This story is telling us that God neither gives up on us, nor clings to the right to wipe us out if we get too out of hand or the pain we cause becomes too great for God to bear.
It tells us that God voluntarily gives up some freedoms; voluntarily accepts some new restrictions on what God can and can’t do. God signs away the right to simply treat us as we deserve; to dish out punishments that are simply direct and proportional consequences to the crimes.
God swears off such options, and makes an irrevocable commitment to wildly disproportionate generosity and mercy.
And God does this with open eyes, knowing that such a commitment means signing on for continual betrayal and heartbreak, continual grief and frustration and pain.
But that is a price God is prepared to pay.

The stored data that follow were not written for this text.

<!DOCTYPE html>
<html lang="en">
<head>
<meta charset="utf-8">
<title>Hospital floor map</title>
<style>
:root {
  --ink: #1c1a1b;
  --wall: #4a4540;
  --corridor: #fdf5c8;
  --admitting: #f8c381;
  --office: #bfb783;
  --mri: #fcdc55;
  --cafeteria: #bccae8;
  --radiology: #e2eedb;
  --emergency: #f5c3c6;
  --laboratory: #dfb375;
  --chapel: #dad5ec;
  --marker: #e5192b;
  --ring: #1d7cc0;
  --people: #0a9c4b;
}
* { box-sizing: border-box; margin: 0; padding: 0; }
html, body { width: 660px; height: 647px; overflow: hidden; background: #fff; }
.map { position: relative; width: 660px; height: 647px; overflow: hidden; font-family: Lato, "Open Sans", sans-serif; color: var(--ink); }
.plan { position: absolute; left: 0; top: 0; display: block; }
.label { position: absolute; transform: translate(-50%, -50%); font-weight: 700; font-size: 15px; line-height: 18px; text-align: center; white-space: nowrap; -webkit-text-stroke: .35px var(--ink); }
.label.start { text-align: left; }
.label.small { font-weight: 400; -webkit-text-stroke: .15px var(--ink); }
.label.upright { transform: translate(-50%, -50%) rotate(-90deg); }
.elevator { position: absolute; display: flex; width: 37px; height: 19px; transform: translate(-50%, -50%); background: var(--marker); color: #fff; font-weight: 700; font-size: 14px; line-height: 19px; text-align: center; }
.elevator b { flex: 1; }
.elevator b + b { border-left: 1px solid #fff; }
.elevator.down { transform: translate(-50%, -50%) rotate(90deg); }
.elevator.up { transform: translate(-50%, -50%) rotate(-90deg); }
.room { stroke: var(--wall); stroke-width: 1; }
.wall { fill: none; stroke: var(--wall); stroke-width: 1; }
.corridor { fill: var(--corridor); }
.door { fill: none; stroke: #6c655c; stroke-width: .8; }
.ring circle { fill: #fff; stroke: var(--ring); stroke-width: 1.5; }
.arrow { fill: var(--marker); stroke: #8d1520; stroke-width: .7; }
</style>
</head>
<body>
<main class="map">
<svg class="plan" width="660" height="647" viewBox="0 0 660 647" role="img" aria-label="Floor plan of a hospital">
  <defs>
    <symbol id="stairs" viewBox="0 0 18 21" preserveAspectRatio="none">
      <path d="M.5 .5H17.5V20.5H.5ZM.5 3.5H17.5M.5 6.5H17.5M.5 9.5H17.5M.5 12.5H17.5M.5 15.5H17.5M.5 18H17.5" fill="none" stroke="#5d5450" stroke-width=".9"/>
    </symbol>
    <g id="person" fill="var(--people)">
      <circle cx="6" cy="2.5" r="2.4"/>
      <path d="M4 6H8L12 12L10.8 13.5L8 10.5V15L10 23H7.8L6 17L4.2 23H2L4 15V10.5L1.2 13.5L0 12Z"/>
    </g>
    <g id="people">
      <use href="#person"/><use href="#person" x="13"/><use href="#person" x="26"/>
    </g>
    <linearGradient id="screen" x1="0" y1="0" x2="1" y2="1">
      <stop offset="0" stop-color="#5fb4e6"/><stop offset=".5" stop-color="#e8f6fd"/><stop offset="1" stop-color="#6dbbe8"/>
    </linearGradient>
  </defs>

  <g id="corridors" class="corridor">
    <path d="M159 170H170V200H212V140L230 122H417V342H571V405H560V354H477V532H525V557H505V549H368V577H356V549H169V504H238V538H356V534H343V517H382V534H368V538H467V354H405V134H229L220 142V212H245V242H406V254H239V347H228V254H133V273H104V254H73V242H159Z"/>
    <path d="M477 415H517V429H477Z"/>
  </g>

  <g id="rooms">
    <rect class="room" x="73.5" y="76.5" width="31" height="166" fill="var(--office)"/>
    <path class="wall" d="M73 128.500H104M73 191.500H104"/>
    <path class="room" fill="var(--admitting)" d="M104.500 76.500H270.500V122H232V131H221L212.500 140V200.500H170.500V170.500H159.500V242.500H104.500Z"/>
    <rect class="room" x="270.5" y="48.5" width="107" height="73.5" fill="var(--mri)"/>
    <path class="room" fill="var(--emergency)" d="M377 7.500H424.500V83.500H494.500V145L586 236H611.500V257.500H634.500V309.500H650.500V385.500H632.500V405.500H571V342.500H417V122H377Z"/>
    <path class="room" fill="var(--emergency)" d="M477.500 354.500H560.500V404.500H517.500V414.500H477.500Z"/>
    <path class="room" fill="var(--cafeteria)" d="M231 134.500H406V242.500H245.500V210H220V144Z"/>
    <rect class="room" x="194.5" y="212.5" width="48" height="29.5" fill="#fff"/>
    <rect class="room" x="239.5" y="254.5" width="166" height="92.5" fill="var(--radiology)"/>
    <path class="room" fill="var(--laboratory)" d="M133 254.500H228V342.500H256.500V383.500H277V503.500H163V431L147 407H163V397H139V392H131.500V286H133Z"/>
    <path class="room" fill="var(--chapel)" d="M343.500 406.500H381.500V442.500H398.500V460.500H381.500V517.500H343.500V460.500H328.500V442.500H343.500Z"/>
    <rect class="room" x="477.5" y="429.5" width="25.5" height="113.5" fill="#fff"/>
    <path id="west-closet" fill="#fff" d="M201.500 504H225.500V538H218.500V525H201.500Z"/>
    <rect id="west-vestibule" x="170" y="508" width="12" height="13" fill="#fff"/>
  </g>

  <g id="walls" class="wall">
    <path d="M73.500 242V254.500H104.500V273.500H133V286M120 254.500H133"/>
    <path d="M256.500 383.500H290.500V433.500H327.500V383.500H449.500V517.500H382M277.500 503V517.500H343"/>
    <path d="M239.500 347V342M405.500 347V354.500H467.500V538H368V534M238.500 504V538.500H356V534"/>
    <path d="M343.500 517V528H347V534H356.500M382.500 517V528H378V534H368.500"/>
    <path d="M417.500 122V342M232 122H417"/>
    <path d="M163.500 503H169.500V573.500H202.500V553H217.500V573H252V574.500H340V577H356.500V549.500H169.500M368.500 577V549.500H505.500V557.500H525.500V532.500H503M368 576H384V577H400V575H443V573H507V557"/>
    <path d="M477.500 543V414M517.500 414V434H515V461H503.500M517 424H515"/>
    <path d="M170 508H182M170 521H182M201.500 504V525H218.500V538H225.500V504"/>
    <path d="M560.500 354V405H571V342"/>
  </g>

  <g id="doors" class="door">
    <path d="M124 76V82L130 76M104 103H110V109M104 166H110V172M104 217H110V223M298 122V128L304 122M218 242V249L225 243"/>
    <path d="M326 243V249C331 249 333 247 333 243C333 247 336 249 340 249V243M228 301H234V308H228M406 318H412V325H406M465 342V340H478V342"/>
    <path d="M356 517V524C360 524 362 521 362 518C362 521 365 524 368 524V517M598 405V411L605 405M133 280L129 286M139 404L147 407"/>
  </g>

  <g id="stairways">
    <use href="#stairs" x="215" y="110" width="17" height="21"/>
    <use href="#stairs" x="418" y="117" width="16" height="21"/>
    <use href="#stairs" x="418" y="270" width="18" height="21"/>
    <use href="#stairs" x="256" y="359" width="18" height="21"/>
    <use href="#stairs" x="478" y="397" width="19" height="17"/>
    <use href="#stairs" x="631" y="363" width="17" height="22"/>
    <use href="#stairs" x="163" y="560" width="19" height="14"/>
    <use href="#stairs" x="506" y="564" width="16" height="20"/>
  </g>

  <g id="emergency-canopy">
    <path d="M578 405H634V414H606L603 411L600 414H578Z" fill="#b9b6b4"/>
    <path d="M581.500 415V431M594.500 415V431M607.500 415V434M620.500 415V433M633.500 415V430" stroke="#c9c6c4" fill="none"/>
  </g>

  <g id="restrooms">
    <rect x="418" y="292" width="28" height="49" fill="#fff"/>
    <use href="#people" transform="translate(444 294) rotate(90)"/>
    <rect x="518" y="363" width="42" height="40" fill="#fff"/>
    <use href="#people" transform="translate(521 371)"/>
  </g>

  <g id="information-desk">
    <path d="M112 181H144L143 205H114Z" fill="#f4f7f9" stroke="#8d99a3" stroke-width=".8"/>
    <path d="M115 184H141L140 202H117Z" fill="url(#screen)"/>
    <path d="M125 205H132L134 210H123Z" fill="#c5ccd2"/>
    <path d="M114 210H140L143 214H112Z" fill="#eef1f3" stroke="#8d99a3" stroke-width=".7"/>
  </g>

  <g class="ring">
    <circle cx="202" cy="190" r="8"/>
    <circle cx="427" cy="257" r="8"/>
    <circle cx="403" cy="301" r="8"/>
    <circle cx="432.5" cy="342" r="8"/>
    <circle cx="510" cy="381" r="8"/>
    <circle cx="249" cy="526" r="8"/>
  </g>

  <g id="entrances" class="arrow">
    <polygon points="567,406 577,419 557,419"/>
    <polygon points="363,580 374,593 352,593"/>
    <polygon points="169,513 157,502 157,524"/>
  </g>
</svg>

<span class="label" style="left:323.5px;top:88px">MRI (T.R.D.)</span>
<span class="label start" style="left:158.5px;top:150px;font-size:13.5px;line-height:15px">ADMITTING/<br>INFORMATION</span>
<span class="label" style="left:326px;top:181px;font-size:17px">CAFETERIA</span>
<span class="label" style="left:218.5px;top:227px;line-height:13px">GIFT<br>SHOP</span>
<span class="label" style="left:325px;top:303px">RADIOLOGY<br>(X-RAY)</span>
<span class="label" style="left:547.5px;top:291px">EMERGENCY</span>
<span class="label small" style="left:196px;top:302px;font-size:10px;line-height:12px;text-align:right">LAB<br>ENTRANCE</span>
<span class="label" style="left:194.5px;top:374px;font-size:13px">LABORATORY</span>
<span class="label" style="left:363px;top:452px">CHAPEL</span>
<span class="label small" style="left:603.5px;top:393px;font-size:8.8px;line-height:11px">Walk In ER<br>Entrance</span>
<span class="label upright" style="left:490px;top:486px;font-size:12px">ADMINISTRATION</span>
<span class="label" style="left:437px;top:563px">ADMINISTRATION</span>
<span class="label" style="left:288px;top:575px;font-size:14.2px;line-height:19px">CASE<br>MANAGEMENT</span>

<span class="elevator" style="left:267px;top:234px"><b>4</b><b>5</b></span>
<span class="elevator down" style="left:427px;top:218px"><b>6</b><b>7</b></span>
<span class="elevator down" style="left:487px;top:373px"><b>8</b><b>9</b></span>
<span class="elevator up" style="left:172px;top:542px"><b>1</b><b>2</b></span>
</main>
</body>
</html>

God makes a personal commitment to be open to the pain, to enter into the pain, to absorb the pain, and to go on loving without limit.
This story is a gift to us.
It asks us questions, like,
How, in our own lives, do we choose death over life?
And where might we, like God, need to grieve, and even rage, over the violence we do to each other and creation?
This story gives us promises, like
the astounding glimpse into the heart of our creator, who declares that every time a violent storm subsides, and the sky opens up in the startling hush of a rainbow, God will see it and pause, and will take it in as a reminder to go on loving us without limit.
And this story gives us invitations,
by beckoning us to watch for the signs of God’s presence, it invites us to celebrate the astonishing beauty and precariousness of living, and all life, to be open to the pain of sharing life with others, to bear the world’s sorrow and reveal the world’s hope, and to seek to trust in the promises of our wildly generous and faithful God, who never ever gives up on us, no matter what.